■ WORK INSTRUCTIONS ■
Reproduce the records exactly, but not the pictures.

Segment Start: MATERIAL FOR THIS EXERCISE

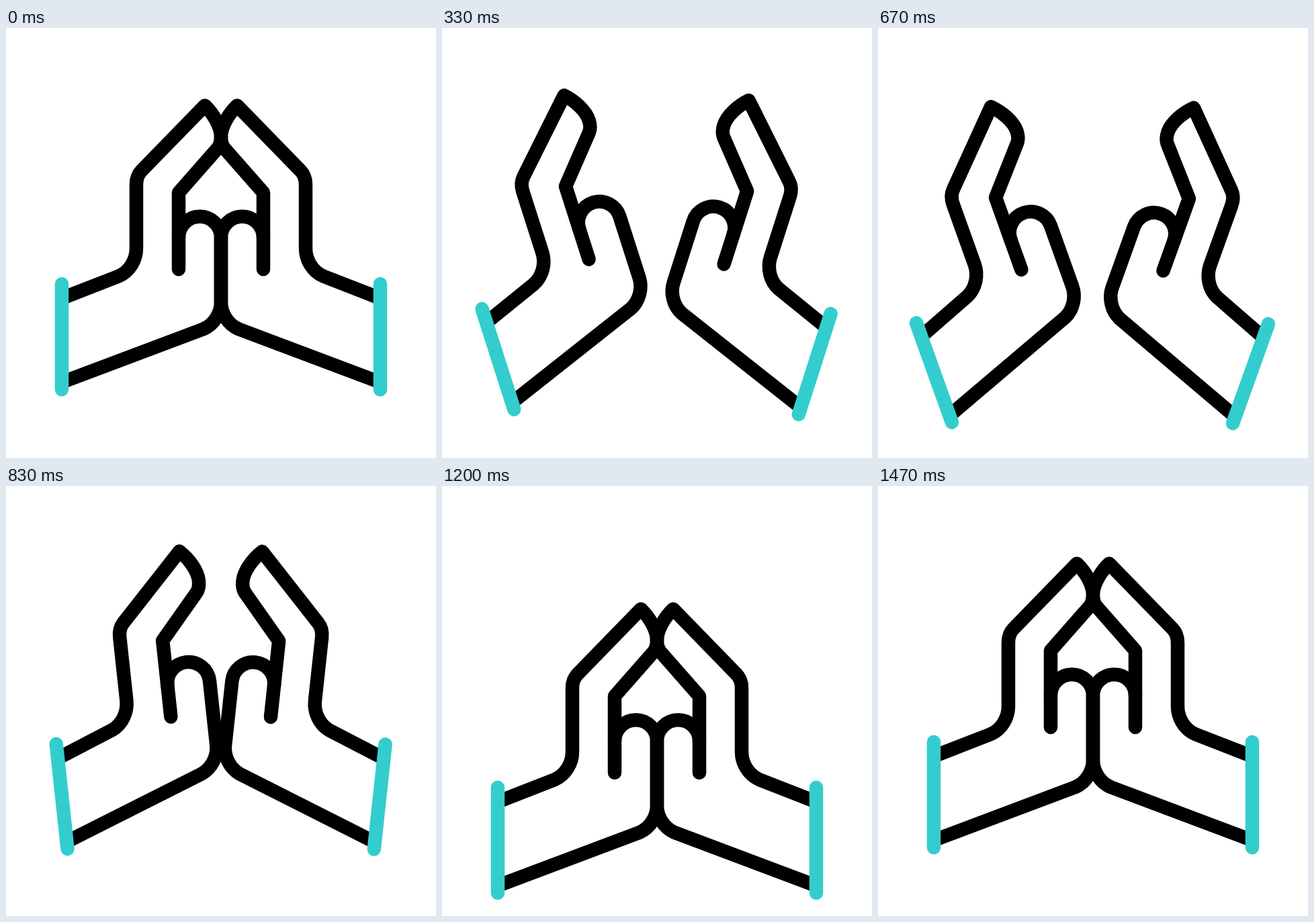
An HTML page with a canvas that plays this animation: 640 px wide and 640 px high, repeating every 1.67 s.

```html
<!DOCTYPE html>
<html lang="en">
<head>
<meta charset="utf-8">
<title>Hands</title>
<style>
html, body { margin: 0; width: 100%; height: 100%; overflow: hidden; background: #fff; }
canvas { display: block; width: 100vw; height: 100vh; object-fit: contain; }
</style>
</head>
<body>
<canvas id="stage" width="640" height="640"></canvas>
<script>
const ctx = document.getElementById("stage").getContext("2d");
const LOOP = 1670;
const STEP = 100 / 3;

// Left hand at rest; the right hand is its mirror image.
const palm = new Path2D(
  "M88 400.4 L168 369.2 C184 362 194 345 194 328 V233 C194 225 197 217 202 212 " +
  "L296 115.5 C309 128 320 147 320 162 C320 168 319 174 315 179 L257 245 V359");
const thumb = new Path2D(
  "M257 312 A31.5 31.5 0 0 1 320 312 V408 C320 424 310 441 294 448 L88 525.5");
const cuff = new Path2D("M83 381 V538");

// Keys are [step, value] pairs.
const tilt = [[1, 0], [12.4, 20], [19.35, 20], [28.3, 0]];
const settle = [[34.4, 72], [34.6, 72], [44, 0]];
const hands = [
  { mirrored: false, pivotY: 458,
    drop: [[4.8, 0], [16.2, 77], [17.2, 77], [24.7, 2.4], ...settle] },
  { mirrored: true, pivotY: 452,
    drop: [[4.05, 0], [15.45, 77], [17.4, 77], [24.7, 2.8], ...settle] }
];

const smooth = p => p * p * (3 - 2 * p);

function valueAt(keys, step) {
  if (step <= keys[0][0]) return keys[0][1];
  for (let i = 1; i < keys.length; i++) {
    const [start, from] = keys[i - 1];
    const [end, to] = keys[i];
    if (step < end) return from + (to - from) * smooth((step - start) / (end - start));
  }
  return keys[keys.length - 1][1];
}

function drawHand({ mirrored, pivotY, drop }, step) {
  ctx.save();
  if (mirrored) {
    ctx.translate(640, 0);
    ctx.scale(-1, 1);
  }
  ctx.translate(83, pivotY + valueAt(drop, step));
  ctx.rotate(-valueAt(tilt, step) * Math.PI / 180);
  ctx.translate(-83, -pivotY);
  ctx.strokeStyle = "#000";
  ctx.stroke(palm);
  ctx.stroke(thumb);
  ctx.strokeStyle = "#33cdcd";
  ctx.stroke(cuff);
  ctx.restore();
}

function draw(now) {
  const time = Math.floor((now % LOOP) / 10) * 10;
  const step = Math.floor((time + 5) / STEP);
  ctx.fillStyle = "#fff";
  ctx.fillRect(0, 0, 640, 640);
  ctx.lineWidth = 20.5;
  ctx.lineCap = ctx.lineJoin = "round";
  for (const hand of hands) drawHand(hand, step);
}

const begin = performance.now();
function tick() {
  draw(performance.now() - begin);
  requestAnimationFrame(tick);
}
tick();
</script>
</body>
</html>
```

Segment End: MATERIAL FOR THIS EXERCISE

■ WRITTEN ANSWER ■
An HTML page with a canvas that plays this animation: 640 px wide and 640 px high, repeating every 1.67 s.

```html
<!DOCTYPE html>
<html lang="en">
<head>
<meta charset="utf-8">
<title>Hands</title>
<style>
html, body { margin: 0; width: 100%; height: 100%; overflow: hidden; background: #fff; }
canvas { display: block; width: 100vw; height: 100vh; object-fit: contain; }
</style>
</head>
<body>
<canvas id="stage" width="640" height="640"></canvas>
<script>
const ctx = document.getElementById("stage").getContext("2d");
const LOOP = 1670;
const STEP = 100 / 3;

// Left hand at rest; the right hand is its mirror image.
const palm = new Path2D(
  "M88 400.4 L168 369.2 C184 362 194 345 194 328 V233 C194 225 197 217 202 212 " +
  "L296 115.5 C309 128 320 147 320 162 C320 168 319 174 315 179 L257 245 V359");
const thumb = new Path2D(
  "M257 312 A31.5 31.5 0 0 1 320 312 V408 C320 424 310 441 294 448 L88 525.5");
const cuff = new Path2D("M83 381 V538");

// Keys are [step, value] pairs.
const tilt = [[1, 0], [12.4, 20], [19.35, 20], [28.3, 0]];
const settle = [[34.4, 72], [34.6, 72], [44, 0]];
const hands = [
  { mirrored: false, pivotY: 458,
    drop: [[4.8, 0], [16.2, 77], [17.2, 77], [24.7, 2.4], ...settle] },
  { mirrored: true, pivotY: 452,
    drop: [[4.05, 0], [15.45, 77], [17.4, 77], [24.7, 2.8], ...settle] }
];

const smooth = p => p * p * (3 - 2 * p);

function valueAt(keys, step) {
  if (step <= keys[0][0]) return keys[0][1];
  for (let i = 1; i < keys.length; i++) {
    const [start, from] = keys[i - 1];
    const [end, to] = keys[i];
    if (step < end) return from + (to - from) * smooth((step - start) / (end - start));
  }
  return keys[keys.length - 1][1];
}

function drawHand({ mirrored, pivotY, drop }, step) {
  ctx.save();
  if (mirrored) {
    ctx.translate(640, 0);
    ctx.scale(-1, 1);
  }
  ctx.translate(83, pivotY + valueAt(drop, step));
  ctx.rotate(-valueAt(tilt, step) * Math.PI / 180);
  ctx.translate(-83, -pivotY);
  ctx.strokeStyle = "#000";
  ctx.stroke(palm);
  ctx.stroke(thumb);
  ctx.strokeStyle = "#33cdcd";
  ctx.stroke(cuff);
  ctx.restore();
}

function draw(now) {
  const time = Math.floor((now % LOOP) / 10) * 10;
  const step = Math.floor((time + 5) / STEP);
  ctx.fillStyle = "#fff";
  ctx.fillRect(0, 0, 640, 640);
  ctx.lineWidth = 20.5;
  ctx.lineCap = ctx.lineJoin = "round";
  for (const hand of hands) drawHand(hand, step);
}

const begin = performance.now();
function tick() {
  draw(performance.now() - begin);
  requestAnimationFrame(tick);
}
tick();
</script>
</body>
</html>
```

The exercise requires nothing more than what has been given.